In the entries below, count every line with the word "TIPS". Return only the count.

----

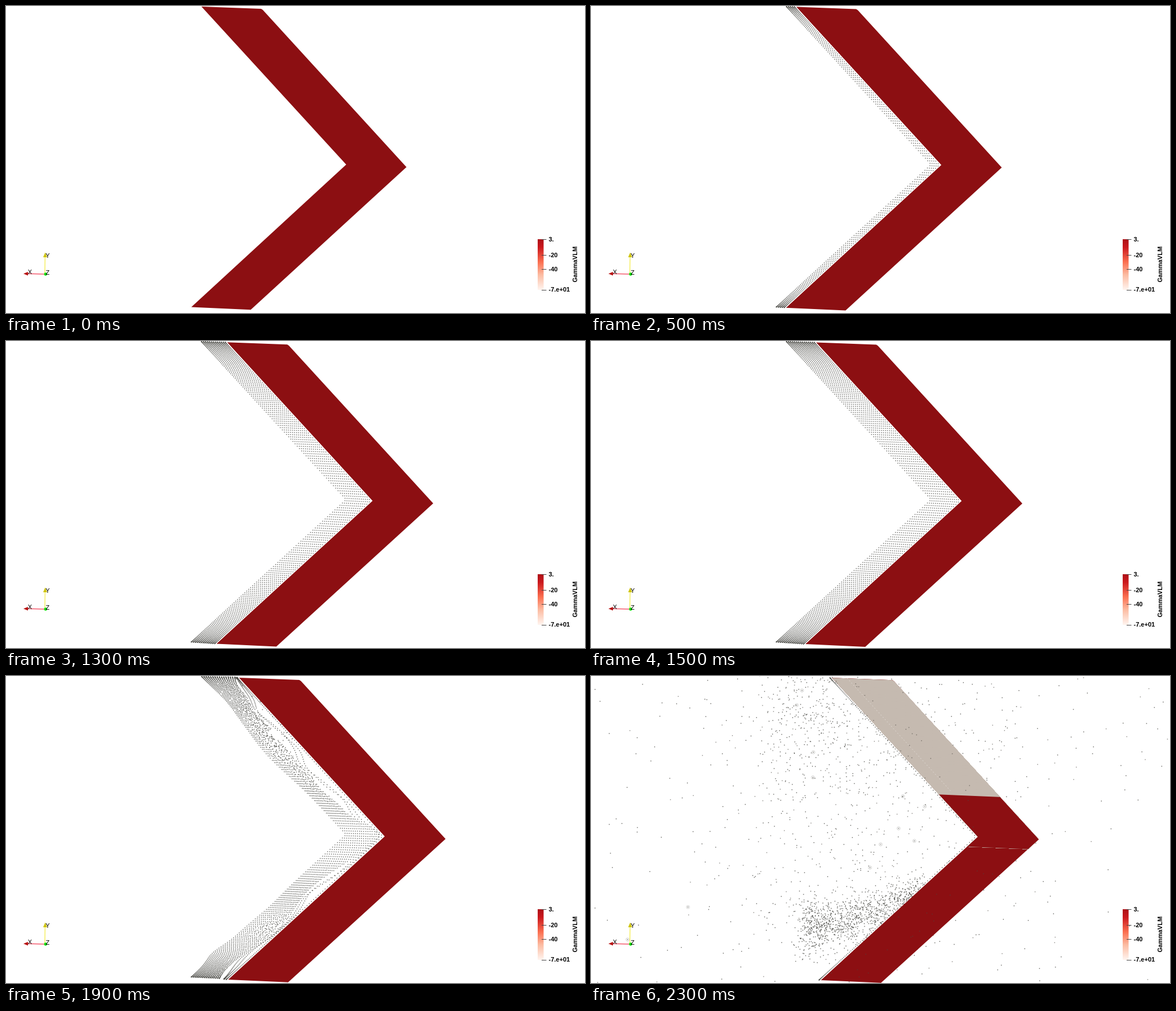
Write an HTML page with a canvas that moves like this. It is 1028x545 px and loops after 2400 ms.

```html
<!DOCTYPE html>
<html lang="en">
<head>
<meta charset="utf-8">
<title>Wing wake</title>
<style>
  html, body { margin: 0; width: 1028px; height: 545px; overflow: hidden; background: #fff; }
  canvas, svg { position: absolute; left: 0; top: 0; display: block; }
  text { font-family: "Liberation Sans", Arial, sans-serif; font-size: 11px; }
  .legend { font-weight: bold; }
  .axis { font-size: 12.5px; }
</style>
</head>
<body>
<canvas id="stage" width="1028" height="545"></canvas>
<svg width="1028" height="545" viewBox="0 0 1028 545">
  <defs>
    <linearGradient id="reds" x1="0" y1="0" x2="0" y2="1">
      <stop offset="0" stop-color="#ad1117"/>
      <stop offset=".16" stop-color="#cb181d"/>
      <stop offset=".45" stop-color="#fb6f50"/>
      <stop offset=".7" stop-color="#fcbba1"/>
      <stop offset="1" stop-color="#fff5f0"/>
    </linearGradient>
  </defs>
  <rect x="944" y="414" width="10.5" height="90" fill="url(#reds)"/>
  <path d="M951 414.5h8.5M951 442.5h8.5M951 467.5h8.5M951 504.5h8.5" stroke="#444"/>
  <g class="legend">
    <text x="963.5" y="418">3.</text>
    <text x="963.5" y="446">-20</text>
    <text x="963.5" y="471">-40</text>
    <text x="963.5" y="507">-7.e+01</text>
    <text transform="translate(1014 490.5) rotate(-90)">GammaVLM</text>
  </g>
  <path d="M70 476L39 475.2" stroke="#f4566a" stroke-width="1.4"/>
  <path d="M69 474L69.4 446" stroke="#f6f06a" stroke-width="1.6"/>
  <path d="M31 475.2L39 472v6.5z" fill="#b80f0f"/>
  <path d="M69.6 437.5L73 446h-7z" fill="#cfc410"/>
  <circle cx="70.3" cy="476" r="2.7" fill="#12e312"/>
  <g class="axis">
    <text x="38.8" y="476">X</text>
    <text x="70.3" y="447">Y</text>
    <text x="70.5" y="477">Z</text>
  </g>
</svg>
<script>
const ctx = document.getElementById('stage').getContext('2d');
const STEP = 100, STEPS = 24, SPAN = 98, ROLL_STEP = 21;
const INNER = [604, 281.5], NOSE = [711, 286], TIPS = [[347, 1], [329, 534.5]];
const CHORD = 0.042, HALF = 209.5;

const clamp = v => Math.max(0, Math.min(1, v));
const mix = (a, b, t) => a.map((v, i) => v + (b[i] - v) * t);
const bump = (s, at, width) => Math.exp(-(((s - at) / width) ** 2));

let seed = 7;
function rnd() {
  seed = (seed + 0x6D2B79F5) | 0;
  let t = Math.imul(seed ^ (seed >>> 15), 1 | seed);
  t = (t + Math.imul(t ^ (t >>> 7), 61 | t)) ^ t;
  return ((t ^ (t >>> 14)) >>> 0) / 4294967296;
}
const gauss = () => Math.sqrt(-2 * Math.log(1 - rnd())) * Math.cos(2 * Math.PI * rnd());

// Wing motion, slightly enlarged by the perspective.
const fly = ([x, y], k) => [
  x + k * (3.35 + 0.00047 * x - 0.00011 * y),
  y + k * (0.1 + 0.00026 * y)
];
const shed = (side, s, row) => fly(mix(INNER, TIPS[side], s), row);

const rolled = k => clamp((k - 17) / 4) ** 1.5;
const burst = k => clamp((k - ROLL_STEP) / 2) ** 1.7;

// Rolled-up sheet: distance of its rear and front edge from the first row.
const rear = (side, s) => side
  ? 9 * bump(s, 0.5, 0.1) - 24 * bump(s, 0.83, 0.07)
  : -30 * bump(s, 0.5, 0.18) + 13 * bump(s, 0.85, 0.1);
const front = (side, s) => side
  ? 38 + 28 * Math.cos(11 * (s - 0.08)) + 30 * s ** 8
  : 66 * bump(s, 0, 0.13) + 78 * s ** 5 - 9 + 6 * Math.sin(38 * s);

function rollPose(p) {
  const { side, s, row } = p;
  const [x, y] = mix(INNER, TIPS[side], s);
  const a = rear(side, s), b = front(side, s), edge = shed(side, s, ROLL_STEP - 1);
  const rough = 0.5 + (side ? 3 * bump(s, 0.64, 0.08) : 7 * bump(s, 0.57, 0.22));
  const jitter = (px, py, n) => [px + gauss() * n, py + gauss() * n];
  if (!side && rnd() < 0.05 * bump(s, 0.7, 0.2)) {
    p.top = true;
    return [500 + 145 * rnd() ** 2, 20 + 110 * rnd()];
  }
  if (row < 16) {
    const t = row / 15;
    return jitter(x + a + (b - a) * t, y, rough * t);
  }
  const lip = [x + b, y];
  if (row < 18) return mix(lip, edge, 0.4 + 0.3 * Math.sin(s * 17 + row));
  return jitter(...mix(lip, edge, rnd()), rough);
}

const cloud = (x, y, w, h) => [x + gauss() * w, y + gauss() * h];

function burstPose(p) {
  const q = rnd();
  if (p.side && q < 0.48) {
    const t = rnd() ** 1.4;
    return cloud(380 + 205 * t, 445 - 70 * t * t, 11, 26 - 14 * t);
  }
  p.top = rnd() < 0.3;
  p.ring = rnd() < 0.012;
  if (q > 0.96) return [1028 * rnd(), 545 * rnd()];
  if (p.side && q < 0.62) return cloud(460, 395, 130, 85);
  if (!p.side && q < 0.18) return cloud(385, 50, 52, 85);
  if (!p.side && q < 0.45) return cloud(520, 130, 160, 110);
  const ang = rnd() * 2 * Math.PI;
  return [514 + 1500 * Math.cos(ang), 272 + 1500 * Math.sin(ang)];
}

const dots = [];
for (let side = 0; side < 2; side++)
  for (let row = 0; row < STEPS - 1; row++)
    for (let i = 0; i < SPAN; i++) {
      const p = { side, row, s: Math.sin((i + 0.5) / SPAN * Math.PI / 2) };
      p.base = shed(side, p.s, row);
      p.roll = rollPose(p);
      p.burst = burstPose(p);
      dots.push(p);
    }

function drawDots(k, top) {
  const size = 1.5, blown = burst(k);
  ctx.fillStyle = top ? 'rgba(75,72,66,.6)' : 'rgba(75,75,70,.8)';
  ctx.strokeStyle = 'rgba(75,75,70,.5)';
  ctx.lineWidth = 0.5;
  for (const p of dots) {
    const fresh = p.row === k - 1;
    if (p.row >= k || (!fresh && k > 19 && !!p.top) !== top) continue;
    const [x, y] = fresh ? p.base : mix(mix(p.base, p.roll, rolled(k)), p.burst, blown);
    ctx.fillRect(x - size / 2, y - size / 2, size, size);
    if (blown === 1 && p.ring && !fresh) {
      ctx.beginPath();
      ctx.arc(x, y, 2.8, 0, 7);
      ctx.stroke();
    }
  }
}

const DARK = [140, 15, 18], WARM = [203, 88, 64], PALE = [197, 186, 176];
const shade = v => `rgb(${(v < 0.5 ? mix(DARK, WARM, 2 * v) : mix(WARM, PALE, 2 * v - 1)).map(Math.round)})`;

// The load spreads over the upper half and its borders sharpen.
function drawLoad(k) {
  const age = k - 19, limit = HALF * (1 - 0.3 ** age), blur = 0.15 ** (age - 2);
  const band = HALF / 35;
  ctx.save();
  ctx.clip();
  ctx.transform(1, CHORD, 0, 1, 0, -600 * CHORD);
  for (let i = 0; i <= 35; i++) {
    const y = i * band, m = y + band / 2;
    const load = clamp((limit - m) / (45 * blur)) * clamp((m - 6) / (18 * blur));
    ctx.fillStyle = shade(load);
    ctx.fillRect(300, y, 500, 300 - y);
  }
  ctx.restore();
  const reach = clamp((limit - 45 * blur) / HALF);
  ctx.strokeStyle = 'rgba(255,255,255,.6)';
  ctx.lineWidth = 1;
  ctx.setLineDash([1.5, 4]);
  ctx.beginPath();
  ctx.moveTo(455, 4);
  ctx.lineTo(455 + 188 * reach, 4 + 205 * reach);
  ctx.stroke();
  ctx.setLineDash([]);
}

function drawWing(k) {
  const outline = [TIPS[0], [453, 5], [456, 7], NOSE, [434.5, 539.3], TIPS[1], INNER];
  ctx.beginPath();
  outline.forEach(p => ctx.lineTo(...fly(p, k)));
  ctx.closePath();
  ctx.fillStyle = shade(0);
  ctx.fill();
  if (k > 19) drawLoad(k);
}

function draw(k) {
  ctx.fillStyle = '#fff';
  ctx.fillRect(0, 0, 1028, 545);
  drawDots(k, false);
  drawWing(k);
  drawDots(k, true);
}

const start = performance.now();
let shown = -1;
function tick() {
  const k = Math.floor((performance.now() - start) / STEP) % STEPS;
  if (k !== shown) draw(shown = k);
  requestAnimationFrame(tick);
}
tick();
</script>
</body>
</html>
```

----

Result: 4